Director: Nicholas Stoller, Doug Sweetland
Running Time: 87 mins
Storks is an American film about a world of storks which has moved on from delivering babies to becoming a package postage service. However, when a prospective manager and a human orphan stuck in the depot discover a new baby, they must work together to get her delivered to her family.
I absolutely adored this film. Yet another hugely entertaining animation from Warner Bros., Storks is one of the most insane yet absolutely delightful films you’ll see all year. Mixing rapid-fire and random humour with a heartfelt and warm story about family, there was barely a moment where I wasn’t grinning ear-to-ear in this film, making it one of the happiest, funniest and most enjoyable animations I’ve seen in quite a while.
Over the course of this film, the level of comedy changes quite significantly, but I want to start off by talking about the first two-thirds. Simply put, the humour during this part of the movie is utterly insane. Not only incredibly rapid and frantic, the sheer randomness of everything that happens on screen is at times bewildering to see, from a nerdy chicken with a jet pack to a pack of wolves turning into a submarine, there are literally no bounds to what this film will come up with, but that makes for massive laughs time and time again.
What’s brilliant is that this film knows how silly it wants to be, and that gives it a real confidence in the delivery of the insane brand of humour. It might not be everyone’s cup of tea, but I guarantee that so many kids will love every second of it, and even adults can have a huge amount of fun too if they approach with the right attitude. Don’t expect this to be a Pixar classic, because that’s not what it’s trying to be. If you’re prepared to sit back and be hit with a barrage of utterly hilarious madness, then this film will be a massively entertaining watch.
That brand of ridiculous comedy is by far the film’s best feature, and it keeps it consistently entertaining and funny for the best part of an hour. There is a brief moment where it feels a little exhaustive, but that’s fortunately when everything takes a different direction.

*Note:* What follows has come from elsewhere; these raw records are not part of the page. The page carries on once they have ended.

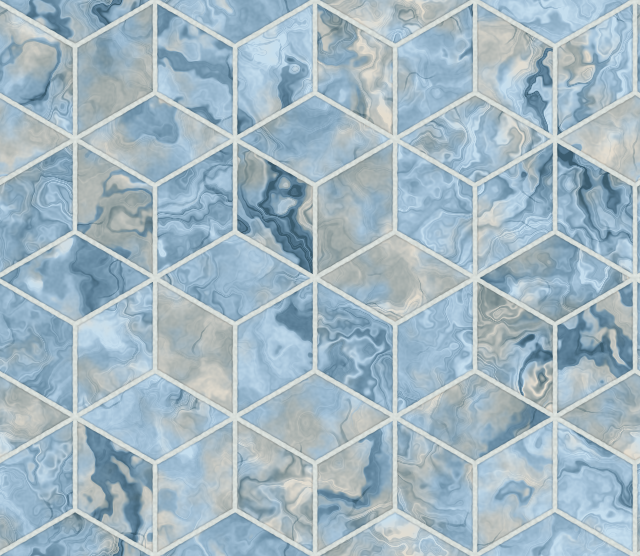
Write a Shadertoy shader that draws this pattern.

```glsl
// Tumbling-block mosaic: rhombic tiles of blue-grey banded marble in pale grout.
// Each tile gets a hashed seed that turns, shifts and tints its own cut of stone;
// the stone is domain-warped gradient noise read as agate bands, clouds and cracks.

const float CUBES = 4.0;            // cubes across, and rows down
const float ROW_H = 0.8660254;      // row height, in cube widths
const float SHIFT_X = -0.031;       // horizontal start of the even rows
const float GROUT_HALF = 0.0145;    // half width of the joints
const float BAND_FREQ = 8.0;        // density of the agate bands
const float BAND_GAIN = 2.5;        // contrast of the bands
const float CLOUD_GAIN = 1.35;      // contrast of the clouds
const float DARK_GAIN = 2.7;        // depth of the dark seams
const float BASE_TONE = 3.55;       // mean position on the shade ramp
const vec3 GROUT = vec3(0.85, 0.875, 0.86);
const vec3 WARM = vec3(1.065, 0.995, 0.945);
const vec3 BLUE = vec3(0.92, 1.0, 1.085);
const vec3 SHADES[6] = vec3[6](
    vec3(0.25, 0.36, 0.40), vec3(0.37, 0.48, 0.53), vec3(0.48, 0.58, 0.62),
    vec3(0.60, 0.68, 0.71), vec3(0.71, 0.77, 0.79), vec3(0.84, 0.87, 0.86));

float hash(vec2 cell) {
    uvec2 u = uvec2(ivec2(cell)) * uvec2(1597334673u, 3812015801u);
    uint n = (u.x ^ u.y) * 1597334673u;
    n = (n ^ (n >> 15)) * 2246822519u;
    return float((n ^ (n >> 13)) >> 8) / 16777216.0;
}

float cornerSlope(vec2 cell, vec2 toPoint) {
    float a = 6.2831853 * hash(cell);
    return dot(vec2(cos(a), sin(a)), toPoint);
}

float gradientNoise(vec2 p) {
    vec2 i = floor(p), f = p - i;
    vec2 u = f * f * f * (f * (f * 6.0 - 15.0) + 10.0);
    vec2 e = vec2(1.0, 0.0);
    return mix(mix(cornerSlope(i, f), cornerSlope(i + e, f - e), u.x),
               mix(cornerSlope(i + e.yx, f - e.yx), cornerSlope(i + 1.0, f - 1.0), u.x), u.y);
}

float fbm(vec2 p, int octaves) {
    float sum = 0.0, gain = 1.0;
    for (int i = 0; i < octaves; i++) {
        sum += gain * gradientNoise(p);
        p = mat2(1.6, 1.2, -1.2, 1.6) * p + 7.3;
        gain *= 0.5;
    }
    return sum;
}

vec3 shadeRamp(float tone) {
    tone = clamp(tone, 0.0, 4.999);
    int i = int(tone);
    return mix(SHADES[i], SHADES[i + 1], fract(tone));
}

// Stone of one tile; p is measured from the tile centre.
vec3 marble(vec2 p, vec2 id) {
    float turn = 6.2831853 * hash(id + vec2(31, 0));
    float banding = hash(id + vec2(62, 0));
    float tint = hash(id + vec2(93, 0));
    vec2 seed = 60.0 * vec2(hash(id), hash(id + vec2(0, 47)));
    vec2 q = mat2(cos(turn), sin(turn), -sin(turn), cos(turn)) * p;
    vec2 s = q + seed;

    // Layers: a tilted plane folded by warped noise
    vec2 warp = vec2(fbm(s * 2.6, 4), fbm(s * 2.6 + 19.7, 4));
    float layer = 0.95 * fbm(s * 1.7 + 0.45 * warp, 3) + mix(0.2, 1.5, banding) * q.y;
    float bands = gradientNoise(vec2(layer * BAND_FREQ, seed.x))
                + 0.6 * gradientNoise(vec2(layer * BAND_FREQ * 2.7, seed.y));
    float bandMask = smoothstep(-0.3, 0.3, gradientNoise(s * 2.3 + 5.1) + banding - 0.5);

    // Clouds, dark seams that follow the layers, and milky patches
    float clouds = fbm(s * 3.1 + 0.8 * warp + 31.0, 5);
    float seam = gradientNoise(vec2(layer * 2.6 + seed.y, seed.x + 0.4 * q.x));
    float dark = smoothstep(0.16, 0.38, seam + 0.12 * clouds);
    float milk = smoothstep(0.2, 0.5, fbm(s * 2.0 + 0.5 * warp + 73.0, 4));

    // Hairline cracks, broken up along their length
    float crackLine = abs(gradientNoise(s * 3.4 + 0.35 * warp + 11.0));
    float crack = (1.0 - smoothstep(0.008, 0.035, crackLine))
                * smoothstep(0.05, 0.3, gradientNoise(s * 2.7 + 43.0));

    float tone = BASE_TONE + 1.1 * (hash(id + vec2(124, 0)) - 0.5)
               + CLOUD_GAIN * clouds + BAND_GAIN * bands * mix(0.3, 1.0, bandMask)
               - DARK_GAIN * dark * mix(0.4, 1.0, hash(id + vec2(155, 0)))
               + 0.9 * milk - 1.3 * crack + 0.3 * gradientNoise(s * 45.0);
    float warmth = smoothstep(-0.35, 0.45, 0.9 * (tint - 0.55) + warp.x - 0.6 * dark);
    return shadeRamp(tone) * mix(BLUE, WARM, warmth);
}

void mainImage(out vec4 fragColor, in vec2 fragCoord) {
    vec2 p = fragCoord / iResolution.xy * CUBES * vec2(1.0, ROW_H);
    float pixel = CUBES / iResolution.x;

    // Wide rhombus of the nearest row; odd rows move half a cube
    float row = floor(p.y / ROW_H + 0.5);
    float x = p.x - SHIFT_X - 0.5 * mod(row, 2.0);
    vec2 local = vec2(fract(x) - 0.5, p.y - row * ROW_H);
    float rhombus = 0.5 * abs(local.x) + 0.8660254 * abs(local.y) - 0.25;
    vec2 id = vec2(mod(floor(x), CUBES) + 2.0 * CUBES, mod(row, CUBES));
    float edge = abs(rhombus);

    // Otherwise an upright rhombus, in half-cube columns between two rows
    if (rhombus > 0.0) {
        float column = (p.x - SHIFT_X) * 2.0;
        float band = row - step(local.y, 0.0);
        local = vec2(0.5 * (fract(column) - 0.5), p.y - (band + 0.5) * ROW_H);
        id = vec2(mod(floor(column), 2.0 * CUBES), mod(band, CUBES));
        edge = min(rhombus, 0.25 - abs(local.x));
    }

    // Worn tile rim, then grainy grout
    edge += 0.003 * gradientNoise(p * 34.0);
    vec3 stone = marble(local, id);
    stone *= 1.0 - 0.13 * (1.0 - smoothstep(GROUT_HALF, GROUT_HALF + 0.014, edge));
    vec3 grout = GROUT + 0.06 * gradientNoise(p * 50.0) - 0.03 * smoothstep(0.3, 1.0, edge / GROUT_HALF);
    float tileMask = smoothstep(GROUT_HALF - pixel * 0.7, GROUT_HALF + pixel * 0.7, edge);
    fragColor = vec4(mix(grout, stone, tileMask), 1.0);
}
```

Still retaining good humour, the final third of Storks is actually quite an emotional one. It’s not necessarily a tearjerker, however the final act’s heavy emphasis on family values and unity is exceptionally heartwarming to watch, and added an impressive level of depth to the characters and story as the film comes to a close, making it an even more wonderful watch beyond the hilarious comedy.
Finally, I want to quickly talk about the performances. Andy Samberg and Katie Crown are simply fantastic in the central roles, with excellent chemistry throughout, and fantastic comedic prowess at every moment. Along with the leads, the likes of Kelsey Grammer and Stephen Kramer Glickman provide some hugely entertaining voice performances for supporting characters, giving the film even more vibrancy and energy wherever you look.
Overall, I thought Storks was an absolutely brilliant film. Principally a hilarious and utterly insane family comedy, featuring bewildering humour, crazy animation and hilarious voice performances, it adds another level of delight in its final act with a heartfelt and happy climax, so that’s why I’m giving it an 8.3.